Phillip’s face turned dark.
“She’s headstrong, that’s why.
I thought we had agreed that she would go to med school.
Her grades were excellent.
She had her pick of any of them: Stanford, UCLA, anywhere, even Harvard, if she insisted on going to the East Coast.
I had contacts at all of them.
But, no, she decided against them all.
She wanted to go someplace where I had no contacts, where she could get in on her own merits.
Vandenberg, she tells me, at the last minute!”
world-renowned,” I said.
“She did it to spite me…,” he said, sitting back down.
“You’re being hard on her again, Phillip,” I heard from across the room.
“Don’t be silly,” he said, glaring, and Rhonda turned away.
“I see,” I said.
There was obviously some bad blood there.
Sherry left home some five years ago, and never went back.
Rarely talks to her parents.
Hints of disagreements between Sherry and her father; maybe expecting a lot but never giving her the praise she may have craved.
So she gets a fellowship to the Vandenberg Institute – thinks that will please him.
But he wants her to do it his way.
They lock horns.
“But, still,” I said, “you must have been very proud of her when she discovered that blockbuster drug, Somnolux.”
“Of course we are,” Rhonda said from across the room.
Not a peep from her husband.
I think I get the picture.
Rejected daughter goes on to prove herself, but the father will never be satisfied, and the mother is too timid to get in the middle between them.

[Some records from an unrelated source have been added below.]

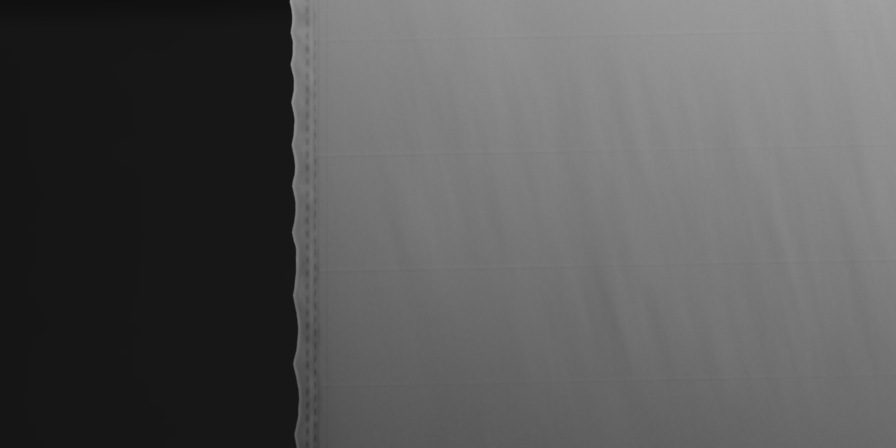
Write a Shadertoy shader that draws this texture.

```glsl
// Pale cloth with a scalloped, stitched hem hanging before a dark backdrop, in grey.
#define HEM_TOP 0.650
#define HEM_BOTTOM 0.664
#define HEM_WIDTH 0.053
#define SCALLOP_DEPTH 0.012
#define STITCH_COUNT 34.0
#define FOLD_SPACING 0.257
#define FOLD_OFFSET 0.135
#define WRINKLE_SLANT 0.24
#define WRINKLE_GAIN 0.042
#define GRAIN_GAIN 0.010
#define BACKDROP 0.088

float hash(vec2 p) {
    return fract(sin(dot(p, vec2(127.1, 311.7))) * 43758.5453);
}

float noise(vec2 p) {
    vec2 cell = floor(p), f = fract(p);
    f = f * f * (3.0 - 2.0 * f);
    float low = mix(hash(cell), hash(cell + vec2(1, 0)), f.x);
    float high = mix(hash(cell + vec2(0, 1)), hash(cell + vec2(1, 1)), f.x);
    return mix(low, high, f.y);
}

// Signed noise over several octaves
float fbm(vec2 p) {
    float sum = 0.0, gain = 0.5;
    for (int i = 0; i < 4; i++) {
        sum += gain * (noise(p) - 0.5);
        p = p * 2.03 + 17.3;
        gain *= 0.5;
    }
    return sum;
}

float line(float d, float width) {
    return exp(-d * d / (width * width));
}

// Scallops crowd together toward the top
float scallopPhase(float y) {
    return y * (4.0 + 5.0 * y) + 0.3 * (noise(vec2(y * 6.0, 3.0)) - 0.5);
}

float hemEdge(float y) {
    float bulge = abs(sin(3.14159 * scallopPhase(y)));
    float depth = SCALLOP_DEPTH * mix(1.0, 0.35, y);
    float fray = 0.004 * fbm(vec2(y * 45.0, 8.0));
    return mix(HEM_BOTTOM, HEM_TOP, y) + depth * (bulge - 0.6) + fray;
}

// Broad light falling from the upper right
float clothLight(vec2 p) {
    float across = clamp((p.x - 0.7) / 1.3, 0.0, 1.0);
    float shade = mix(0.335, 0.545, p.y) + 0.075 * across;
    shade -= 0.045 * exp(-max(p.x - 0.70, 0.0) / 0.07) * (1.0 - 0.6 * p.y);
    return shade;
}

float wrinkles(vec2 p) {
    float slanted = p.x + WRINKLE_SLANT * p.y;
    float broad = fbm(vec2(slanted * 9.0, p.y * 2.2));
    float fine = fbm(vec2(slanted * 30.0, p.y * 4.0 + 9.0));
    float patches = smoothstep(0.25, 0.8, noise(p * vec2(3.0, 4.0) + 4.0));
    return WRINKLE_GAIN * (0.6 * broad + fine * patches) * smoothstep(0.70, 0.95, p.x);
}

// Faint level creases, each a dark line with a pale lip
float folds(vec2 p) {
    float y = p.y - FOLD_OFFSET - 0.02 * (p.x - 0.7);
    float d = (fract(y / FOLD_SPACING + 0.5) - 0.5) * FOLD_SPACING;
    float strength = 0.4 + 0.6 * noise(vec2(p.x * 5.0, floor(y / FOLD_SPACING + 0.5)));
    return strength * (0.009 * line(d - 0.005, 0.005) - 0.014 * line(d, 0.003));
}

// Puckers, two stitch rows and the lit rim
float hemRelief(vec2 p, float inset) {
    float pucker = sin(6.28319 * scallopPhase(p.y) + inset * 70.0);
    float relief = 0.018 * pucker * line(inset - 0.022, 0.018);
    relief += 0.075 * fbm(vec2(inset * 55.0, p.y * 28.0));
    float beat = 0.5 + 0.5 * sin(6.28319 * STITCH_COUNT * p.y);
    relief -= 0.065 * beat * line(p.x - 0.686, 0.004);
    relief -= 0.060 * (1.0 - beat) * line(p.x - 0.704, 0.003);
    relief += 0.030 * line(p.x - 0.695, 0.004);
    return relief + 0.07 * line(inset - 0.003, 0.004) - 0.015;
}

void mainImage(out vec4 fragColor, in vec2 fragCoord) {
    vec2 p = fragCoord / iResolution.y;
    float pixel = 1.0 / iResolution.y;

    // Backdrop dims toward the top and the far left
    float backdrop = BACKDROP - 0.022 * smoothstep(0.93, 1.0, p.y);
    backdrop += 0.008 * (p.x / 0.65 - 0.5) + 0.006 * fbm(p * 5.0);

    // Cloth and hem
    float inset = p.x - hemEdge(p.y);
    float hem = 1.0 - smoothstep(HEM_WIDTH - 0.006, HEM_WIDTH + 0.004, inset);
    float cloth = clothLight(p) + wrinkles(p) + folds(p) * (1.0 - hem);
    cloth += hemRelief(p, inset) * hem;
    cloth -= 0.022 * line(p.x - 0.711, 0.002) + 0.012 * line(p.x - 0.730, 0.002);
    cloth += GRAIN_GAIN * (noise(p * 190.0) - 0.5);

    float shade = mix(backdrop, cloth, smoothstep(-pixel, pixel, inset));
    fragColor = vec4(vec3(clamp(shade, 0.0, 1.0)), 1.0);
}
```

It explains her high level of ambition: always trying, at least in principle, to please a father who can’t be pleased. A recipe for success but not happiness. Unfortunately, it explains Sherry’s psyche but not who or why she was attacked.